%%
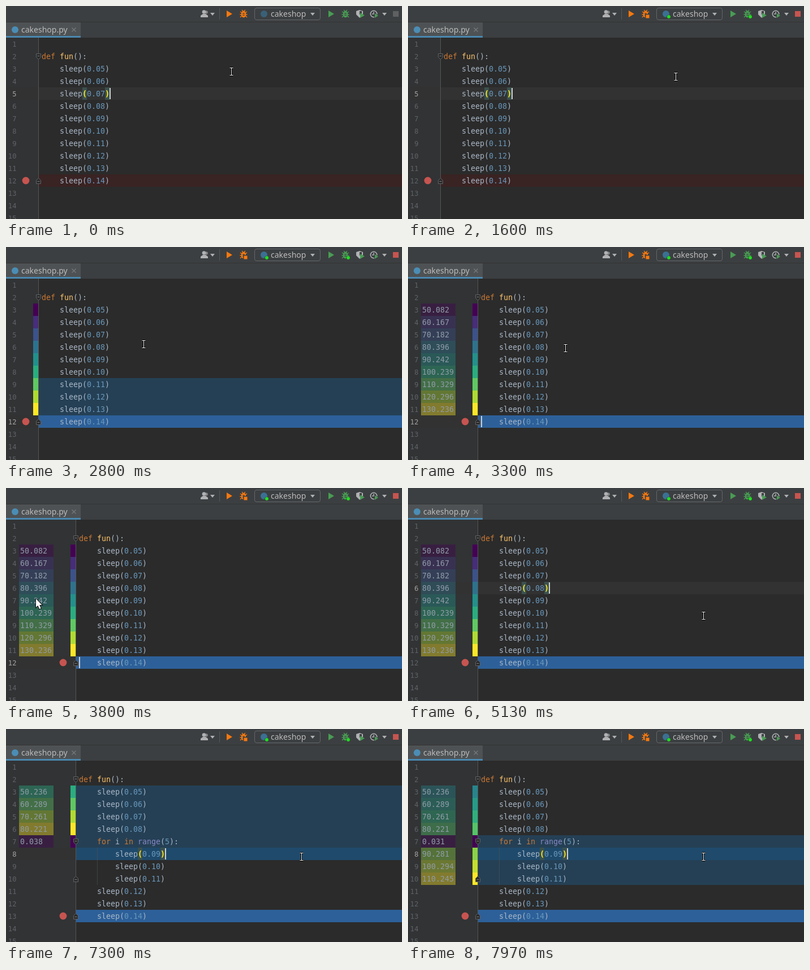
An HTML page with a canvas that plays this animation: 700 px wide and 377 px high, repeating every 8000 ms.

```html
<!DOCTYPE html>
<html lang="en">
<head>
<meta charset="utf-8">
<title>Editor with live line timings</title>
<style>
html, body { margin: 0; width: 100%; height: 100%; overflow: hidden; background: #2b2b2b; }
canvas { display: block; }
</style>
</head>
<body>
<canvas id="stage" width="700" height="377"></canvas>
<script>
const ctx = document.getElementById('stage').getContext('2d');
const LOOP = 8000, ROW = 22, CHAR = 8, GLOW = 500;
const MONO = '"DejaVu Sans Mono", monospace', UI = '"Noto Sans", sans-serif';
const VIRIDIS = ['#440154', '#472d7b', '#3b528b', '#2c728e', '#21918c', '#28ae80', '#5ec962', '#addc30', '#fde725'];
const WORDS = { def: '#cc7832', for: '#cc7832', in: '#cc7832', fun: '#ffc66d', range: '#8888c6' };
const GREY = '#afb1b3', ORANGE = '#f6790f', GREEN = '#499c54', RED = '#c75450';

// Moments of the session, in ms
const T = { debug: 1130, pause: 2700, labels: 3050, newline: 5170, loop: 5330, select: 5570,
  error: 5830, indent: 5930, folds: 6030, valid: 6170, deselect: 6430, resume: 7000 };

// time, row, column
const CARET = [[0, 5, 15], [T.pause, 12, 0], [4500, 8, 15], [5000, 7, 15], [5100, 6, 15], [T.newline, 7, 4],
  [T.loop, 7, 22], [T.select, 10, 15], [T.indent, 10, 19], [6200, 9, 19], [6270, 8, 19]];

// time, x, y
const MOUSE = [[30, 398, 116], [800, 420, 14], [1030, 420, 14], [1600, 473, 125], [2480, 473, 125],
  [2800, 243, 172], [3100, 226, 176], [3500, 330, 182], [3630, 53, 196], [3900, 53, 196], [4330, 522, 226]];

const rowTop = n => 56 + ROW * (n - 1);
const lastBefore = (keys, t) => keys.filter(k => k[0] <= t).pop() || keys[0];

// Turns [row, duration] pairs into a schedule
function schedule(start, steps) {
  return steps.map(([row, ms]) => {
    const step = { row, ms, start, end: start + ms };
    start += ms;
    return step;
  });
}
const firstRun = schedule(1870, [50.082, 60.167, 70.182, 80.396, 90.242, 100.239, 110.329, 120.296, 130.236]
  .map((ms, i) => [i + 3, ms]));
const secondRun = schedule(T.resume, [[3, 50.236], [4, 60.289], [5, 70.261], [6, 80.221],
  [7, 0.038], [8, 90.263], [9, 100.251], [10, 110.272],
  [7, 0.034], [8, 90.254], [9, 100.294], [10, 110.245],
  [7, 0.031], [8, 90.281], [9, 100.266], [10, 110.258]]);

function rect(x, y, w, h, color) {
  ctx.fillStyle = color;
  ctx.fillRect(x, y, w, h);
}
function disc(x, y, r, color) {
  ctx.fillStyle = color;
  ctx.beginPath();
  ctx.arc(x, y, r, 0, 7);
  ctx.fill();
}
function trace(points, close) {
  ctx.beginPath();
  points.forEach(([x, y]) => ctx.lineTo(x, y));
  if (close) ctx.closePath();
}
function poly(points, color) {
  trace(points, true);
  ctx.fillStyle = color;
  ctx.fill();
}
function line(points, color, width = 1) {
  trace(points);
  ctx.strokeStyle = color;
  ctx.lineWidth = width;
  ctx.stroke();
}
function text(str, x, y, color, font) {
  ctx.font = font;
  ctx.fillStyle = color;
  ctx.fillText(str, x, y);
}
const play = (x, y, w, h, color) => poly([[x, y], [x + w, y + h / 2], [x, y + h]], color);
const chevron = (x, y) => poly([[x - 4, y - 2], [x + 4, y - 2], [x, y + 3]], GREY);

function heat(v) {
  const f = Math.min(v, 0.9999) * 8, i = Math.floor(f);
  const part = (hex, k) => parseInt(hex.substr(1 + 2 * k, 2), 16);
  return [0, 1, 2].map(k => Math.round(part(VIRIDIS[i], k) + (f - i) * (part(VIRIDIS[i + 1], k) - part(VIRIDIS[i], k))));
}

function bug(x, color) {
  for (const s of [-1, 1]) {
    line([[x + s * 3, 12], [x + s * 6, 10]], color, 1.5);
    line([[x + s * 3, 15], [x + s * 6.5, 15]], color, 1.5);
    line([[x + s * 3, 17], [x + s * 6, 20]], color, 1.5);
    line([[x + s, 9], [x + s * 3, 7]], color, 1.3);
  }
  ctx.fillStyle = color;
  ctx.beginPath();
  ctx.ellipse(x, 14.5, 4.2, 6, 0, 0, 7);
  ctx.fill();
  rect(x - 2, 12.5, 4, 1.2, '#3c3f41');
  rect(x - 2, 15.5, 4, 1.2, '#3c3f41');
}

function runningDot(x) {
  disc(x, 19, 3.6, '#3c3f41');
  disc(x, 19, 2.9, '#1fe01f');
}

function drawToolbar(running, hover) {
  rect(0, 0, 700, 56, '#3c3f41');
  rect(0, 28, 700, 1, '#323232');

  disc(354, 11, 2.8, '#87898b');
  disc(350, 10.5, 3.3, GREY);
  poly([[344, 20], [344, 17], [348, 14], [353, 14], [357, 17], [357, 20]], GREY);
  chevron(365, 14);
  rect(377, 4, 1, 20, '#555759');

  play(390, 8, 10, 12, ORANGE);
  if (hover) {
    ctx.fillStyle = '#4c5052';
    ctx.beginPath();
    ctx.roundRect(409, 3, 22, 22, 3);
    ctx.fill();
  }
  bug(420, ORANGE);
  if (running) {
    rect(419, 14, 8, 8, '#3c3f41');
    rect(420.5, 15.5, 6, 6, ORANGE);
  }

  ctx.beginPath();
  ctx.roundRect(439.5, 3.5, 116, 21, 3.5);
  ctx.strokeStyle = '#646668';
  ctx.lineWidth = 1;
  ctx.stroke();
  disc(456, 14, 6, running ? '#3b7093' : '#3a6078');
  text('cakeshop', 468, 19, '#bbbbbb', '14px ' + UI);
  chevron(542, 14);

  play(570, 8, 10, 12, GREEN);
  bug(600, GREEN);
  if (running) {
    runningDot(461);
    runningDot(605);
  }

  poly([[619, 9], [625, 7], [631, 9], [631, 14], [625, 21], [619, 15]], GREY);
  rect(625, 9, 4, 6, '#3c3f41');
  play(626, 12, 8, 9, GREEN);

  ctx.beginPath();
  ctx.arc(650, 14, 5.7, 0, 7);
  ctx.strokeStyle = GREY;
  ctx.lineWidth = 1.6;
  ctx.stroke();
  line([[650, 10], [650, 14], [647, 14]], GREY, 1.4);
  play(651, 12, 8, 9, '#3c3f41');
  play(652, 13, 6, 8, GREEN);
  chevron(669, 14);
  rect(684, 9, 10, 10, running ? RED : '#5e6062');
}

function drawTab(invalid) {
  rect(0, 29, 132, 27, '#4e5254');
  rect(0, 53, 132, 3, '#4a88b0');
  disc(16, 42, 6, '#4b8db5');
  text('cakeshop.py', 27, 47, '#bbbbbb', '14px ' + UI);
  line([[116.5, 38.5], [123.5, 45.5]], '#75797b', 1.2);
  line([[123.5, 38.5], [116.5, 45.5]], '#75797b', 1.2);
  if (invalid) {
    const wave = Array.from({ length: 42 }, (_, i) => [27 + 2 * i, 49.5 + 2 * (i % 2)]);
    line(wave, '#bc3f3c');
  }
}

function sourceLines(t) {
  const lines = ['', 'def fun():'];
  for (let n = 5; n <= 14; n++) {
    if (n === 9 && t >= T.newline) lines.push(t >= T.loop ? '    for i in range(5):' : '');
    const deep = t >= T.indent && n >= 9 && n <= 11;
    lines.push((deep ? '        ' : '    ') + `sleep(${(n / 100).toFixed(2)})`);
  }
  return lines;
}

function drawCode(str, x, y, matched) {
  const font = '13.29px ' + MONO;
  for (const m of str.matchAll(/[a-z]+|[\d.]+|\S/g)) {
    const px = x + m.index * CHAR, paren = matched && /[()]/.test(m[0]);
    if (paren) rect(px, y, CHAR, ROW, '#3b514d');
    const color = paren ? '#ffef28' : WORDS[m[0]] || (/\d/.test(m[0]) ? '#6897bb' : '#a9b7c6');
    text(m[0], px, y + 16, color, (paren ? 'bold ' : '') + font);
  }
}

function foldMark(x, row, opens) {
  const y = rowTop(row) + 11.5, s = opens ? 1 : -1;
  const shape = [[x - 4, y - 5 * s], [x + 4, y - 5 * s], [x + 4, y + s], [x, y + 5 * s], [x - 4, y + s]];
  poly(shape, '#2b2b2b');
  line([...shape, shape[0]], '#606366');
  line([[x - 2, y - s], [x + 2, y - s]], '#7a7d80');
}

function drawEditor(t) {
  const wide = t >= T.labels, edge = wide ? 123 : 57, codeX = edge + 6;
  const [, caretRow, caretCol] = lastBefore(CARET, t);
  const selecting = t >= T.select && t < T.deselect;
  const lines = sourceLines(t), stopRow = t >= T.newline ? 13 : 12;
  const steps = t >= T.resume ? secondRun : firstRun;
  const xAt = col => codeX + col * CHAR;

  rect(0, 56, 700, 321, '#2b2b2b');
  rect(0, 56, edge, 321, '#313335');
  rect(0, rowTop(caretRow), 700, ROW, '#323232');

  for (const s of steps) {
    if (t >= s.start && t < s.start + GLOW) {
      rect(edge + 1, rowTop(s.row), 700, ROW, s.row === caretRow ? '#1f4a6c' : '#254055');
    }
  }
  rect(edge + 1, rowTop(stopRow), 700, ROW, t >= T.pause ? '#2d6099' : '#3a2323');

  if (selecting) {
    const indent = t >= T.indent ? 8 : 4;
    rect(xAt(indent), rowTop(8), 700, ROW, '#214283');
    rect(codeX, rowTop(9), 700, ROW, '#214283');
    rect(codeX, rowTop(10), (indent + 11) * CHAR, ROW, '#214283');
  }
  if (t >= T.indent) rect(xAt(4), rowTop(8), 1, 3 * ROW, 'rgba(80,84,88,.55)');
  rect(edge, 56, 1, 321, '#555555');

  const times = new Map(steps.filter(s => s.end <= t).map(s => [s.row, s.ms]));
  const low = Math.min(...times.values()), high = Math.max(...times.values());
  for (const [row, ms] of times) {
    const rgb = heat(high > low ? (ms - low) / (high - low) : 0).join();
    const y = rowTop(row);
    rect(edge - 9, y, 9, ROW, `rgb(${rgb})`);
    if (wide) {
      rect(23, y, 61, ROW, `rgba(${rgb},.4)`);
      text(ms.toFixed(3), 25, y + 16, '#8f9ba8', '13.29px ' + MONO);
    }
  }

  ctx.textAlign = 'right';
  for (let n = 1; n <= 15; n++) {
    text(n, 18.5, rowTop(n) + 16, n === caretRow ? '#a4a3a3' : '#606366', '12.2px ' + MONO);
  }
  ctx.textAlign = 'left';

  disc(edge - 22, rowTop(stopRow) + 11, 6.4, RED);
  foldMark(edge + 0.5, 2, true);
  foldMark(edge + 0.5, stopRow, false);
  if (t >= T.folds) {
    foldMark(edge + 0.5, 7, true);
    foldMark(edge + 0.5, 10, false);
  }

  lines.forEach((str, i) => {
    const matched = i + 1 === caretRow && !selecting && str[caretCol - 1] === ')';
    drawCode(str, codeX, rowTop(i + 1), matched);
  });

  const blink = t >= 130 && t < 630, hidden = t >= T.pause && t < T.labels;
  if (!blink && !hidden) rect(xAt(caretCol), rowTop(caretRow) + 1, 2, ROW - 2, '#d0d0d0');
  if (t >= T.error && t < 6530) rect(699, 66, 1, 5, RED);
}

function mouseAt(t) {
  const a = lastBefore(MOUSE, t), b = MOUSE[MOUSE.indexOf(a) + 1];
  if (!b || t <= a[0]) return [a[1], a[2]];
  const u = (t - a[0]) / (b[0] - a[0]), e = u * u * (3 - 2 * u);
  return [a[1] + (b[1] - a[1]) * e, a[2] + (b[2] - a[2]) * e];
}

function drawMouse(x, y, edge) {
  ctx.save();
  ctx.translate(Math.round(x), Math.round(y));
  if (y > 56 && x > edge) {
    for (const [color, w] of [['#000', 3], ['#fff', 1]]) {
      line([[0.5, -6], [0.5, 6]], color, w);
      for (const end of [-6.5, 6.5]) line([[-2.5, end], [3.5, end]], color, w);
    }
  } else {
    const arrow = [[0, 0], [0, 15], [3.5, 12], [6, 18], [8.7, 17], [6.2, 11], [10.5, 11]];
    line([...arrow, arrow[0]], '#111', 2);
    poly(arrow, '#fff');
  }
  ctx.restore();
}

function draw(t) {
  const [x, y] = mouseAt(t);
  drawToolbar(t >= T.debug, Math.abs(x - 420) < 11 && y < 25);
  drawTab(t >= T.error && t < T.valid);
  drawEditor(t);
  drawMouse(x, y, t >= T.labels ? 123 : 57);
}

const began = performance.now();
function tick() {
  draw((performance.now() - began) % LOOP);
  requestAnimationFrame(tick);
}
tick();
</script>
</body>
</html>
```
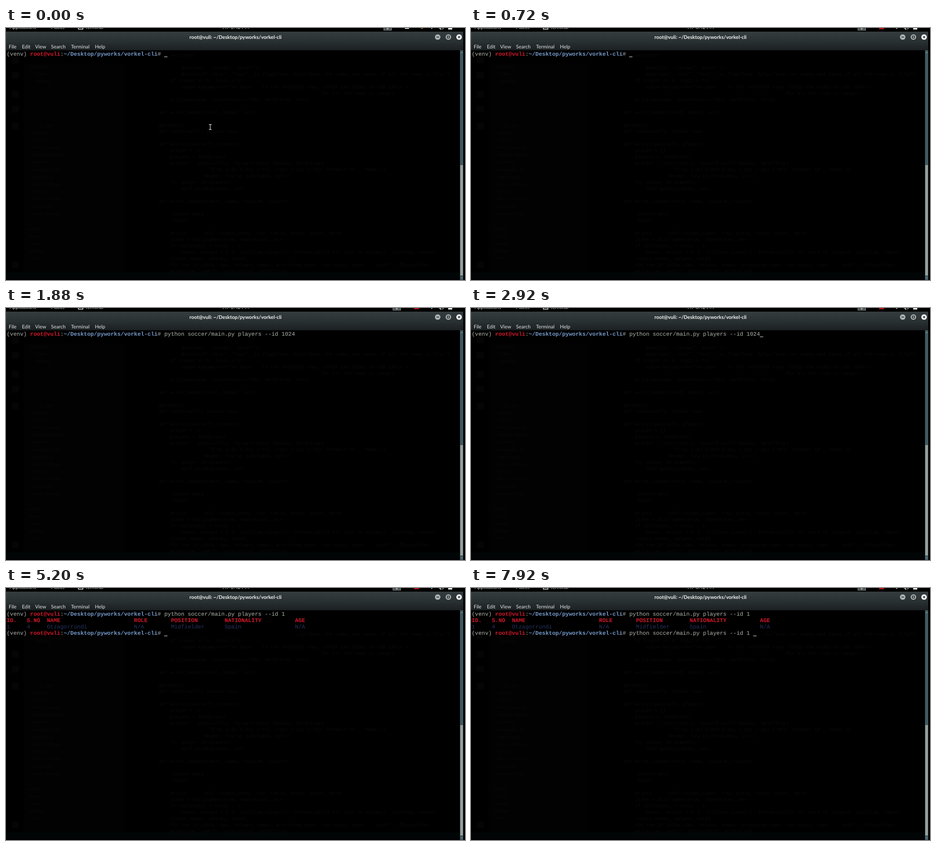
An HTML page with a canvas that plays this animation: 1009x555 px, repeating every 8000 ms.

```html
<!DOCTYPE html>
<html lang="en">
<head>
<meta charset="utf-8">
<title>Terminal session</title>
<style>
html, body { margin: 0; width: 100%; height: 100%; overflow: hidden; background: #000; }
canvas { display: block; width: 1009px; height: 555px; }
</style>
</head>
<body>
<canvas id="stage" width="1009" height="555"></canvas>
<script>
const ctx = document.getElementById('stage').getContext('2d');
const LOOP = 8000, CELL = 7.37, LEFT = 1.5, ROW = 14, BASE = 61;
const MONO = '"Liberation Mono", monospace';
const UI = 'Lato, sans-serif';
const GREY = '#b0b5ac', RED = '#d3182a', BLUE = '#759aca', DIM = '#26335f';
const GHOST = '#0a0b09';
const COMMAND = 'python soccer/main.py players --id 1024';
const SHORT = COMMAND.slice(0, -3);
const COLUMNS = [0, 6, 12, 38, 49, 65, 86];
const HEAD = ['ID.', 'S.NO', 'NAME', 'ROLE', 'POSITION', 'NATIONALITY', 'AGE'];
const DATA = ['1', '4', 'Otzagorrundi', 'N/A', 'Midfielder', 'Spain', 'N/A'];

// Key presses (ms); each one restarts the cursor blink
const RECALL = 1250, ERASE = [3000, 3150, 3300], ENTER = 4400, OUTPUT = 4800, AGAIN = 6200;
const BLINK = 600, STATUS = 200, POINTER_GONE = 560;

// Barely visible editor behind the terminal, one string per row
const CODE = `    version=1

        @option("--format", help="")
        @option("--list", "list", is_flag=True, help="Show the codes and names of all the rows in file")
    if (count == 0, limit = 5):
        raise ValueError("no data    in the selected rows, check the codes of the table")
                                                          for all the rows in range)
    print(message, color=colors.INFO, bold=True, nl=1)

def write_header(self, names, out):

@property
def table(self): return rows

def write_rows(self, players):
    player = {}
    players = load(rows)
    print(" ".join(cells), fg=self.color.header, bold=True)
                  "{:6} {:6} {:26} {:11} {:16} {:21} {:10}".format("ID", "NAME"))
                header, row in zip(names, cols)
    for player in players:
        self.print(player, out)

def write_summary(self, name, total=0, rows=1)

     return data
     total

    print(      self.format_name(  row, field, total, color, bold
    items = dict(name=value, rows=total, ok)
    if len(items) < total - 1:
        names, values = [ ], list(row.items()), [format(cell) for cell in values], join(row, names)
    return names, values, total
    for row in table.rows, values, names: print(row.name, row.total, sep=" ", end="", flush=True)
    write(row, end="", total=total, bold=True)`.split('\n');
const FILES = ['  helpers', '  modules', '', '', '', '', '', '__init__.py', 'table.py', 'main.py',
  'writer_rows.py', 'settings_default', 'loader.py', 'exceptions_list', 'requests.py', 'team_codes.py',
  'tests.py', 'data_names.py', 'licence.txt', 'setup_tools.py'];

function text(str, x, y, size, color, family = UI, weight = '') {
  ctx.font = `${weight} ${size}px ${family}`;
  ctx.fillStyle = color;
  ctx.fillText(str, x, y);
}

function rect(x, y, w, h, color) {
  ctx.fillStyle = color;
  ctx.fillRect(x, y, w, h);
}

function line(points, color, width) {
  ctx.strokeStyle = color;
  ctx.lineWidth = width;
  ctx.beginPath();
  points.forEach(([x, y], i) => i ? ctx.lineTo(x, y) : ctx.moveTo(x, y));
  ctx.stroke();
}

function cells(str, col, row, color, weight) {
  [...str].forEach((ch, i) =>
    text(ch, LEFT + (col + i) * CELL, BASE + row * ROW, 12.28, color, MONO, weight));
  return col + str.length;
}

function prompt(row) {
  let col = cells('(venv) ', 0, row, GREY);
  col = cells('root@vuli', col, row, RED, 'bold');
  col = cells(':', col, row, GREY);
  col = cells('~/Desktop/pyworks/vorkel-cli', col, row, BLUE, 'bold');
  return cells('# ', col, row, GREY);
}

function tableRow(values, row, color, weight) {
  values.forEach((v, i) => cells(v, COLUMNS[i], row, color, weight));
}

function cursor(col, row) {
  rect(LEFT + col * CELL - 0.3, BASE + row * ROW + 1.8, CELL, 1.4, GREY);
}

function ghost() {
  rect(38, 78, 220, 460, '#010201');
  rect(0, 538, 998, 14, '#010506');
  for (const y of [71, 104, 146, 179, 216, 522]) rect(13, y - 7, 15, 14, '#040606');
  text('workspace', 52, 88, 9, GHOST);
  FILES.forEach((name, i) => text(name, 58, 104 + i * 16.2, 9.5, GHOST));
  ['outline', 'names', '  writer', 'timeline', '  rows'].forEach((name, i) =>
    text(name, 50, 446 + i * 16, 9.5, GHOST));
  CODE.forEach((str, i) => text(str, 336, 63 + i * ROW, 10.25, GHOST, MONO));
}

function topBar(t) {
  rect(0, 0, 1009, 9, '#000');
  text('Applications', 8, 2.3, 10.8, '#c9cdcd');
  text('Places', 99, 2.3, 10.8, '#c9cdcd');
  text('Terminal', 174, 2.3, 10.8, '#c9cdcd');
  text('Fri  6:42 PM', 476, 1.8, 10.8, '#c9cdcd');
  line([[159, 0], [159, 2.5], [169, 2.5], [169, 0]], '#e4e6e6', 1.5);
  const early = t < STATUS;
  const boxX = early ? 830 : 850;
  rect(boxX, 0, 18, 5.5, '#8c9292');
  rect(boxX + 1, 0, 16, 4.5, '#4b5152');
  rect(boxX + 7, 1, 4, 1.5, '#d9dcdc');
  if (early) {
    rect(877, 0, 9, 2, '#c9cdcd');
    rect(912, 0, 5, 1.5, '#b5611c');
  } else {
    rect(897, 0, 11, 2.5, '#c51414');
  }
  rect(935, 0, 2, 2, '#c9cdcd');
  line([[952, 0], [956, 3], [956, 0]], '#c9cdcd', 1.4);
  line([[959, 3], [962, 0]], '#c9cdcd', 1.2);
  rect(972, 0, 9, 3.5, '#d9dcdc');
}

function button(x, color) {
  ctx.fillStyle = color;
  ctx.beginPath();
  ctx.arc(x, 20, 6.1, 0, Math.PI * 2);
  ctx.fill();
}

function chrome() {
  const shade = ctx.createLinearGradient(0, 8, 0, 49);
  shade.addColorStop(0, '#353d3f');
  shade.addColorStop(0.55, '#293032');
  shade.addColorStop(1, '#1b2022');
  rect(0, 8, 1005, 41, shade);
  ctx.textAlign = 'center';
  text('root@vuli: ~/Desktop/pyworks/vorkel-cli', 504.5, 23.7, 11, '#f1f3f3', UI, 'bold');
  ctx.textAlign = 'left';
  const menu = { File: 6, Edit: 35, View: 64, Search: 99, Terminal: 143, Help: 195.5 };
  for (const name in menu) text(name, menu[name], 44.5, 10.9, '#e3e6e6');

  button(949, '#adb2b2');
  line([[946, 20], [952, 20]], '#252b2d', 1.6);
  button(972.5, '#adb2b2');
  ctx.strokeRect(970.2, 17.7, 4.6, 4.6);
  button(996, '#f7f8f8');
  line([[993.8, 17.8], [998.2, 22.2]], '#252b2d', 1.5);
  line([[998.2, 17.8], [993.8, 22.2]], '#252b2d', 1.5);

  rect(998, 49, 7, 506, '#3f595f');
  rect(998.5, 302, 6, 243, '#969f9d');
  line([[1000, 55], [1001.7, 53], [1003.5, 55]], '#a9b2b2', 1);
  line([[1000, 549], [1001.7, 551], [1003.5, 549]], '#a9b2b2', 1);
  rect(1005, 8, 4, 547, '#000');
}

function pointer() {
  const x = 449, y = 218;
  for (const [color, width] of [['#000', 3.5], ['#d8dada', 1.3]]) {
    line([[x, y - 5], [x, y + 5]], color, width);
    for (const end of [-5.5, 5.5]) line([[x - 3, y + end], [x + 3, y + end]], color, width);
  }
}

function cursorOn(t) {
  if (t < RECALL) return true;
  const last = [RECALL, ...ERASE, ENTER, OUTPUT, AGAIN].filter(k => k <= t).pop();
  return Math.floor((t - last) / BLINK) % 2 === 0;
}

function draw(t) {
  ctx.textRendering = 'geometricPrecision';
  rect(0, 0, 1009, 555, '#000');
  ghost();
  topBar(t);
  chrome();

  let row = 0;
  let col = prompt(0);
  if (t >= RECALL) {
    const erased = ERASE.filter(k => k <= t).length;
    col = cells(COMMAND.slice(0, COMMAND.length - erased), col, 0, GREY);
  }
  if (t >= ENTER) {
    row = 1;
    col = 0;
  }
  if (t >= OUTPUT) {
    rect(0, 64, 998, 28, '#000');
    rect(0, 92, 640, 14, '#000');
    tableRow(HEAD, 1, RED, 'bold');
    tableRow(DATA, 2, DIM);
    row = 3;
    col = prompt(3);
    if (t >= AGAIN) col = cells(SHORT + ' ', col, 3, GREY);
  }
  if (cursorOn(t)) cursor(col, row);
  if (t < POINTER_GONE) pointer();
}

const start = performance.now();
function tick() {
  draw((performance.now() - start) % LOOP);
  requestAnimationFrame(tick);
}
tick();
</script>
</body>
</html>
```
%%
Exercise:
The lines above that include "Math" should each be listed.

Answer box:
  const f = Math.min(v, 0.9999) * 8, i = Math.floor(f);
  return [0, 1, 2].map(k => Math.round(part(VIRIDIS[i], k) + (f - i) * (part(VIRIDIS[i + 1], k) - part(VIRIDIS[i], k))));
  const low = Math.min(...times.values()), high = Math.max(...times.values());
  ctx.translate(Math.round(x), Math.round(y));
  drawToolbar(t >= T.debug, Math.abs(x - 420) < 11 && y < 25);
  ctx.arc(x, 20, 6.1, 0, Math.PI * 2);
  return Math.floor((t - last) / BLINK) % 2 === 0;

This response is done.